BEGIN Material provided
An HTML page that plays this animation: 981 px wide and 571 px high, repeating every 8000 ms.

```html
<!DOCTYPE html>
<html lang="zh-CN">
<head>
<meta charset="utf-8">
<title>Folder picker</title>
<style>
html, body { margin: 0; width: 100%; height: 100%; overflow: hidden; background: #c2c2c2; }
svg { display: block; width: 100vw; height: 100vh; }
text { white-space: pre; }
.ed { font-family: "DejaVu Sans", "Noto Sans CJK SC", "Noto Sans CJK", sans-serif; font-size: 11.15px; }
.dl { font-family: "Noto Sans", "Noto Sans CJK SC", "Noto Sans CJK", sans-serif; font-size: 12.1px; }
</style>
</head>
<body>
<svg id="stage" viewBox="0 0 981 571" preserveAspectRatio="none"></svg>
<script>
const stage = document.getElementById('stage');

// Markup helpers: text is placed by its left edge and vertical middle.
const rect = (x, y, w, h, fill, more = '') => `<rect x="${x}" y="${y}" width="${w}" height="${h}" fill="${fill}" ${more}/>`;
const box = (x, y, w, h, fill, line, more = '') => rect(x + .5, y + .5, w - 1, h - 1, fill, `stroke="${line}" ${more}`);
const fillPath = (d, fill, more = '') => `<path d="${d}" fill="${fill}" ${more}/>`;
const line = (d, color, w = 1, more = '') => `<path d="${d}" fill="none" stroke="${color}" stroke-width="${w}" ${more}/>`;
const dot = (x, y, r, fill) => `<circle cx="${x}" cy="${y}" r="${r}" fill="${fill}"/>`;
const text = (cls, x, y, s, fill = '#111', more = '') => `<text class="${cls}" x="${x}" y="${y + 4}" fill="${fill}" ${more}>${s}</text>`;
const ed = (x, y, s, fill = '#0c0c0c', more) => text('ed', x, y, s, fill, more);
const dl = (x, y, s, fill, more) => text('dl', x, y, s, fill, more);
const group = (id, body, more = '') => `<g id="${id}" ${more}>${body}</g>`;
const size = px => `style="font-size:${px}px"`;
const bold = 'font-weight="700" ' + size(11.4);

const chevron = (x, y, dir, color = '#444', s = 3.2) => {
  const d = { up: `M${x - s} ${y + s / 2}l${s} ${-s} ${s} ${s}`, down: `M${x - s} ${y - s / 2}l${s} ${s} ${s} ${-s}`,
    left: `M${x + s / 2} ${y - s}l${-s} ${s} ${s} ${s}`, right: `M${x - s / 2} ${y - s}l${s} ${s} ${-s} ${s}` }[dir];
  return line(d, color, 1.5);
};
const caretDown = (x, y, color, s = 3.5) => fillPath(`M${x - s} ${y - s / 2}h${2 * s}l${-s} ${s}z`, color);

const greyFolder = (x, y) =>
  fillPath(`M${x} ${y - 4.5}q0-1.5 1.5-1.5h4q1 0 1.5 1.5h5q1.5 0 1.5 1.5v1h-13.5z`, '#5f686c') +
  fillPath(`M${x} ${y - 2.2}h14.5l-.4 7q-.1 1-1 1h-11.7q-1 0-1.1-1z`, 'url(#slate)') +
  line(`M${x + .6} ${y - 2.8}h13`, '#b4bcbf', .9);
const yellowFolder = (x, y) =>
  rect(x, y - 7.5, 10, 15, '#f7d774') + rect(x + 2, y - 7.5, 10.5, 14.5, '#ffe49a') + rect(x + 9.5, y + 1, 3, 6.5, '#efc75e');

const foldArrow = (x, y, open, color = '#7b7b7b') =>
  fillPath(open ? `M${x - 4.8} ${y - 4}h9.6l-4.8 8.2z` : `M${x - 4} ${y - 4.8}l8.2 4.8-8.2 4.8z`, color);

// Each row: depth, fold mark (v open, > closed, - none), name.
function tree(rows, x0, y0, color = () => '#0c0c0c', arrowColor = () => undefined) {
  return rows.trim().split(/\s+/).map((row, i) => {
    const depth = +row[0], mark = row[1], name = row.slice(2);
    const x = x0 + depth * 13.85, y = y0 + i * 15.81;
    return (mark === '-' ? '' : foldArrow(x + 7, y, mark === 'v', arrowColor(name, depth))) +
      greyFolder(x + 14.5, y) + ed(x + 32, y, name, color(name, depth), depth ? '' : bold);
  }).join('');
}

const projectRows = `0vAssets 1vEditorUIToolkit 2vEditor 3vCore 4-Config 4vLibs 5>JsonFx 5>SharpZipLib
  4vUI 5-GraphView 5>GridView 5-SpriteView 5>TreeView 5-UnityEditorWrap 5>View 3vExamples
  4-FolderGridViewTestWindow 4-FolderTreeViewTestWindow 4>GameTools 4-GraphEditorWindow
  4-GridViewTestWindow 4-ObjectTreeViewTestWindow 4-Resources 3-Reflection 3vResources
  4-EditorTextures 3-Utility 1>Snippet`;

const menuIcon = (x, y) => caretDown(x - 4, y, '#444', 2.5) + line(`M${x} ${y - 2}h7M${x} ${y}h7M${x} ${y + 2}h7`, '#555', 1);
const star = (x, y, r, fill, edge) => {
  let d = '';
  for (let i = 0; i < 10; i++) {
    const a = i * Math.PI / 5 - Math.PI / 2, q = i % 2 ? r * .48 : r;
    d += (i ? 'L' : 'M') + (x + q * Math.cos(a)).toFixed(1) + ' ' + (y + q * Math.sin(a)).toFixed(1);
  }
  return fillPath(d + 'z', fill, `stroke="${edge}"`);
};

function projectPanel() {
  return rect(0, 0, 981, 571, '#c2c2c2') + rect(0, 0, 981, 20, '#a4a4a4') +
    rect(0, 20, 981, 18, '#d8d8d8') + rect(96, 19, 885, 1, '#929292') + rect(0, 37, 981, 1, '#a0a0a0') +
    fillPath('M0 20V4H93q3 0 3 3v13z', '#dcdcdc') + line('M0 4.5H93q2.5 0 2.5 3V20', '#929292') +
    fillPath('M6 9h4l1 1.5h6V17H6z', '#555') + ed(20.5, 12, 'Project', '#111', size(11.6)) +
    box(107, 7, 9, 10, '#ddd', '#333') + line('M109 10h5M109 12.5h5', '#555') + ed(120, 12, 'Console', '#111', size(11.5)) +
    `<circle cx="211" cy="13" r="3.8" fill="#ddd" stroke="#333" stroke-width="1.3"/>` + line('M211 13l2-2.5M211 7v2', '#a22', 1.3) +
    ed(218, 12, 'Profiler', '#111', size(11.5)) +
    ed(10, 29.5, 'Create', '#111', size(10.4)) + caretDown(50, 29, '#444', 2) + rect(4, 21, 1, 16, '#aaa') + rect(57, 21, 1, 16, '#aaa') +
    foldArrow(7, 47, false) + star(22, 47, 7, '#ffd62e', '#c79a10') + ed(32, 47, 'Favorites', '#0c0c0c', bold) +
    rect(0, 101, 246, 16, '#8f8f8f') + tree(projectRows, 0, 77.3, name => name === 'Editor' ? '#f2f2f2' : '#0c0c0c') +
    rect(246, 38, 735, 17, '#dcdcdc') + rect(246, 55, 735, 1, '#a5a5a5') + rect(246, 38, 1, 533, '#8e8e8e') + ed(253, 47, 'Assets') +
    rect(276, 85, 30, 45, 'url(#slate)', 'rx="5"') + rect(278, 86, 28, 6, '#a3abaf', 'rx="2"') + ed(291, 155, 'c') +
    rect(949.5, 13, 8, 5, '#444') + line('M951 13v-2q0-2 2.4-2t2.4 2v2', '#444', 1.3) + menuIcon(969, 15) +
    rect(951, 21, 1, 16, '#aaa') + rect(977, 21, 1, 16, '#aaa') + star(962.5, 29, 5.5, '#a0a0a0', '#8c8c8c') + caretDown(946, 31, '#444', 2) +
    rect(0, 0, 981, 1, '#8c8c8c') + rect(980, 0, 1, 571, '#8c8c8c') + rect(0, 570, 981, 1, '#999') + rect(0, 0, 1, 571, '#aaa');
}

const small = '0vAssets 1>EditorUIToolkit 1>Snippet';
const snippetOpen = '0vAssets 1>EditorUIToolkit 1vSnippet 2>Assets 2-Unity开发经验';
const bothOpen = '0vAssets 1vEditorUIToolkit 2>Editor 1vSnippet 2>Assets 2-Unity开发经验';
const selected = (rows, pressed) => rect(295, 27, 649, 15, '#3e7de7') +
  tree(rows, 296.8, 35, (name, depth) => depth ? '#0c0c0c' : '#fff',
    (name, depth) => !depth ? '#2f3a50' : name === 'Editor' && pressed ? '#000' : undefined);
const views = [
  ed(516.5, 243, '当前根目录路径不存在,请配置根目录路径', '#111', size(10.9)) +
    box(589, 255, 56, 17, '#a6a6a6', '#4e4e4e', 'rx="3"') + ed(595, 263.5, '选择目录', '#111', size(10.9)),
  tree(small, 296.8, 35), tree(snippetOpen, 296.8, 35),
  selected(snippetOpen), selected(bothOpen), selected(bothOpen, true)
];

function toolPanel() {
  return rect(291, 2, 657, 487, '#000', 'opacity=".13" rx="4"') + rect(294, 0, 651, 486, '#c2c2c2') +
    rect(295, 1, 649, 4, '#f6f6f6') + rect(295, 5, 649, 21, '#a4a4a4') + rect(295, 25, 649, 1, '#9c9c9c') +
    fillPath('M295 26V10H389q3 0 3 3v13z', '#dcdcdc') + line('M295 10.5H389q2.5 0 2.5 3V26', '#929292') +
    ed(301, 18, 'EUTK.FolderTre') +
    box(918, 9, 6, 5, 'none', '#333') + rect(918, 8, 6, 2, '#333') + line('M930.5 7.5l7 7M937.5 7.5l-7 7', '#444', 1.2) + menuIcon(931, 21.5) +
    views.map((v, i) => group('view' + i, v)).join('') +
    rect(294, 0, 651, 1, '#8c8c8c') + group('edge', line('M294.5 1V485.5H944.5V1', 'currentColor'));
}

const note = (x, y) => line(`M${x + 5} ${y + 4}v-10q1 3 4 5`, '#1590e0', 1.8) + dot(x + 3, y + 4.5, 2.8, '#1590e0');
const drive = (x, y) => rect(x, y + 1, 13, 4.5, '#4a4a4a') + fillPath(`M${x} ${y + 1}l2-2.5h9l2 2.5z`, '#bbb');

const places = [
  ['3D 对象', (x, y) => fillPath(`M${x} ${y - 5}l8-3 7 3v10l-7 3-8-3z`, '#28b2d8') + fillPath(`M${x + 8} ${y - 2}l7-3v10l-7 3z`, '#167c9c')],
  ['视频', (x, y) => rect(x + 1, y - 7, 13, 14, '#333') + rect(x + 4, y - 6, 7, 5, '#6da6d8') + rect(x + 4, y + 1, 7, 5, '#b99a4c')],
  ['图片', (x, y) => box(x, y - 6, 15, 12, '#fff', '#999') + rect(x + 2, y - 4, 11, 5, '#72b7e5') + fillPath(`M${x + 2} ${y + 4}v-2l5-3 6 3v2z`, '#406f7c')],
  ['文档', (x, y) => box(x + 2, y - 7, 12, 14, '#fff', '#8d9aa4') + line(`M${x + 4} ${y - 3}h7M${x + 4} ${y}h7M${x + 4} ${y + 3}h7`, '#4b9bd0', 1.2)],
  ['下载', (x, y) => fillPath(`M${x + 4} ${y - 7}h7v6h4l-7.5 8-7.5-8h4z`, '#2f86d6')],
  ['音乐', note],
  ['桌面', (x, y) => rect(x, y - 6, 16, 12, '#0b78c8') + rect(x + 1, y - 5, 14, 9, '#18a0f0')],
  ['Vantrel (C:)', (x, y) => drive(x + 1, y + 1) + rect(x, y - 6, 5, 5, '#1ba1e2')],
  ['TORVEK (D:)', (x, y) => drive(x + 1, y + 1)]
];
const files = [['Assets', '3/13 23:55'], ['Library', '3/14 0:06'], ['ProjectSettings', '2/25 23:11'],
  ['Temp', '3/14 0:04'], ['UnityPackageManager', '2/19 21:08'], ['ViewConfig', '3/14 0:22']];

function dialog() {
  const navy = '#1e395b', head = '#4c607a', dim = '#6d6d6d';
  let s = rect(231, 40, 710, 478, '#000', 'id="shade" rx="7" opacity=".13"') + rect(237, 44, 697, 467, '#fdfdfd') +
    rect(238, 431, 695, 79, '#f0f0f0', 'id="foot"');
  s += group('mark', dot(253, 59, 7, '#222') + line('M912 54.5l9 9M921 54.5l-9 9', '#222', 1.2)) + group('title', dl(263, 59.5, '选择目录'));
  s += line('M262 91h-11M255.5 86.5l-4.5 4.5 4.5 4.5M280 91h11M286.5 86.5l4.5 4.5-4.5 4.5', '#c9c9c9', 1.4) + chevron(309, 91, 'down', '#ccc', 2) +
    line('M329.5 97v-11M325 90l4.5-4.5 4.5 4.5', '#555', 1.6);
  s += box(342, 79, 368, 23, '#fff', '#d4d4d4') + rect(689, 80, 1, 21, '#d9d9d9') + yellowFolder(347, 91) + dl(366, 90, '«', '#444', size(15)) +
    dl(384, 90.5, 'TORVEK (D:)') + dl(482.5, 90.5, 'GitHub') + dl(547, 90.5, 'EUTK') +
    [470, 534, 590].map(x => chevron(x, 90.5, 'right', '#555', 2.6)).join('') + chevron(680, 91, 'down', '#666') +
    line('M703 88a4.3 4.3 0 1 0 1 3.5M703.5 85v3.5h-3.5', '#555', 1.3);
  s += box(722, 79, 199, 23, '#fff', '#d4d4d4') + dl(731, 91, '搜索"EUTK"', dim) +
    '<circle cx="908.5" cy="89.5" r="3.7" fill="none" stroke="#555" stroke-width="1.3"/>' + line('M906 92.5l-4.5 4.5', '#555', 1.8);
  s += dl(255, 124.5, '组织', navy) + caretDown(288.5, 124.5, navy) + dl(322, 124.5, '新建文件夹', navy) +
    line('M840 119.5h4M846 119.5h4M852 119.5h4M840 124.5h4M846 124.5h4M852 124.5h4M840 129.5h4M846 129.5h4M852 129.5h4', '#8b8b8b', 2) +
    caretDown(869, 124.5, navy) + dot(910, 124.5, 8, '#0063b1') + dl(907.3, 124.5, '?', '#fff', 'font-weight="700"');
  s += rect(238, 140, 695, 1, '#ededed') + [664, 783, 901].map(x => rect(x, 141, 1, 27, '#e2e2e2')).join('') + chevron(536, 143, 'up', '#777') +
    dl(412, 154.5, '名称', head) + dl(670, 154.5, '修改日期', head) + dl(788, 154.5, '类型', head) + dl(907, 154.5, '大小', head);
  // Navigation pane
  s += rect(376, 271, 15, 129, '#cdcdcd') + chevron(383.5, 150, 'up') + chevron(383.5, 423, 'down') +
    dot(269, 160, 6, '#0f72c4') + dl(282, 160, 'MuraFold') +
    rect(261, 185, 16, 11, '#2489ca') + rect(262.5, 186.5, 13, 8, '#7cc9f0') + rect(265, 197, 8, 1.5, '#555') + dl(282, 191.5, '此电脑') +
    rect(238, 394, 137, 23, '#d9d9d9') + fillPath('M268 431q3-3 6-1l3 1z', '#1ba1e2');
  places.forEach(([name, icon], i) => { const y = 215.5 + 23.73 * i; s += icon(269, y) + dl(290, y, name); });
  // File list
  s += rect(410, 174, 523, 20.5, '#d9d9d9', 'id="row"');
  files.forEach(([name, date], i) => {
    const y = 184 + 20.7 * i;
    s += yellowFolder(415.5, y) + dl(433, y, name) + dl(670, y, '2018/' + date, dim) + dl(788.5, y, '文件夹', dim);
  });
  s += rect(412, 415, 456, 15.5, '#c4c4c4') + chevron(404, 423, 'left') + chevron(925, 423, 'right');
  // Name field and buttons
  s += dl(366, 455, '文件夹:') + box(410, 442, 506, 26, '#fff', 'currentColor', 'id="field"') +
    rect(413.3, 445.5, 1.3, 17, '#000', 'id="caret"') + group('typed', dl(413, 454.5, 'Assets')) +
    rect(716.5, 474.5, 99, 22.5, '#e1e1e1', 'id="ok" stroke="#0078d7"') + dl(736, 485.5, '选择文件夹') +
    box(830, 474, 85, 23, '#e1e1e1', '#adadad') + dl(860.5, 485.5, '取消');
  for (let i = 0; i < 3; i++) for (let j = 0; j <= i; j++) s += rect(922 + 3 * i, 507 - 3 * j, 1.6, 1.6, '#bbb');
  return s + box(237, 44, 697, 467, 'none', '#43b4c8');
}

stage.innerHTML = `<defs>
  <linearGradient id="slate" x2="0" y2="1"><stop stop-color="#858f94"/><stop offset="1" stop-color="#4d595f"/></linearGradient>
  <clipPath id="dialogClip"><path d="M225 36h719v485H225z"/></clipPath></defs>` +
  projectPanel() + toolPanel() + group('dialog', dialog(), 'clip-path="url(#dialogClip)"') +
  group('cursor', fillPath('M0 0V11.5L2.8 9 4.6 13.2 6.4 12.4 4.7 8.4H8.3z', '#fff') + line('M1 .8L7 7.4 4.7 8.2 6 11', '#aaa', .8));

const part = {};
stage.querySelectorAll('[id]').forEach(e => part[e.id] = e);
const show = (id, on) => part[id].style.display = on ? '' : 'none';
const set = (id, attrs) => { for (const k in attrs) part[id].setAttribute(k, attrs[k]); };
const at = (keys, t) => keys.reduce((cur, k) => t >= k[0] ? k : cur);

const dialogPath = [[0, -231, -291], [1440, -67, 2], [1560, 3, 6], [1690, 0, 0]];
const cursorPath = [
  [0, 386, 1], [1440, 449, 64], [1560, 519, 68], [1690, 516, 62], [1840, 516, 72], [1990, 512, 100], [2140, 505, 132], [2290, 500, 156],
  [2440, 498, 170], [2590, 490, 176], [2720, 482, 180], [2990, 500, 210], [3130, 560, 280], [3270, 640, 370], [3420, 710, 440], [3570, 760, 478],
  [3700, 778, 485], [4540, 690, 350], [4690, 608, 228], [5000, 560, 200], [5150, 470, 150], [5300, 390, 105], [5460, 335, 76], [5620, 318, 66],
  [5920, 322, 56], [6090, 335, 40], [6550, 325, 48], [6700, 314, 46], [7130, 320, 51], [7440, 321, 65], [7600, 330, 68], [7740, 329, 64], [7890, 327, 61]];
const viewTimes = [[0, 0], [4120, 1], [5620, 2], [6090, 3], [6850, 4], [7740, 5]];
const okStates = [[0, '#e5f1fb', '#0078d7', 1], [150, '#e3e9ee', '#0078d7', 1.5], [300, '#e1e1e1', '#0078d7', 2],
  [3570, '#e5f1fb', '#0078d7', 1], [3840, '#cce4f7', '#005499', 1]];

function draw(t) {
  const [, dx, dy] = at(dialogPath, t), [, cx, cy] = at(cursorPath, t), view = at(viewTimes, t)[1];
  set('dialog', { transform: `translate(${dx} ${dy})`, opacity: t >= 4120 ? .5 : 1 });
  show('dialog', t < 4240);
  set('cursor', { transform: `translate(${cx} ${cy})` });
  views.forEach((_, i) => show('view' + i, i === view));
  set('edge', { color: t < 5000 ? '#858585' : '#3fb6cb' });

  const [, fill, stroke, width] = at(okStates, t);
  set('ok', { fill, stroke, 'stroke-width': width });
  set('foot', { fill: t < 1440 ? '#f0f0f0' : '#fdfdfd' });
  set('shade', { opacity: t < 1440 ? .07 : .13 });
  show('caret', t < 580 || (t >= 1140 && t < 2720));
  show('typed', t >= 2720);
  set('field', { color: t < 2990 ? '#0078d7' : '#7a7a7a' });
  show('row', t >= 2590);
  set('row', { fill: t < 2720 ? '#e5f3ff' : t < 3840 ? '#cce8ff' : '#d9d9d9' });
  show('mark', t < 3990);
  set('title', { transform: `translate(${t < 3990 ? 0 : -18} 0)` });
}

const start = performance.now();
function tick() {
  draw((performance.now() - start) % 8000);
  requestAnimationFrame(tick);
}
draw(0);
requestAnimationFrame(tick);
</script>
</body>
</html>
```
END Material provided
Exercise description:
A line belongs in the answer if it contains the word "head"; please copy each such line from the material.

Output of the exercise:
<head>
</head>
  const navy = '#1e395b', head = '#4c607a', dim = '#6d6d6d';
    dl(412, 154.5, '名称', head) + dl(670, 154.5, '修改日期', head) + dl(788, 154.5, '类型', head) + dl(907, 154.5, '大小', head);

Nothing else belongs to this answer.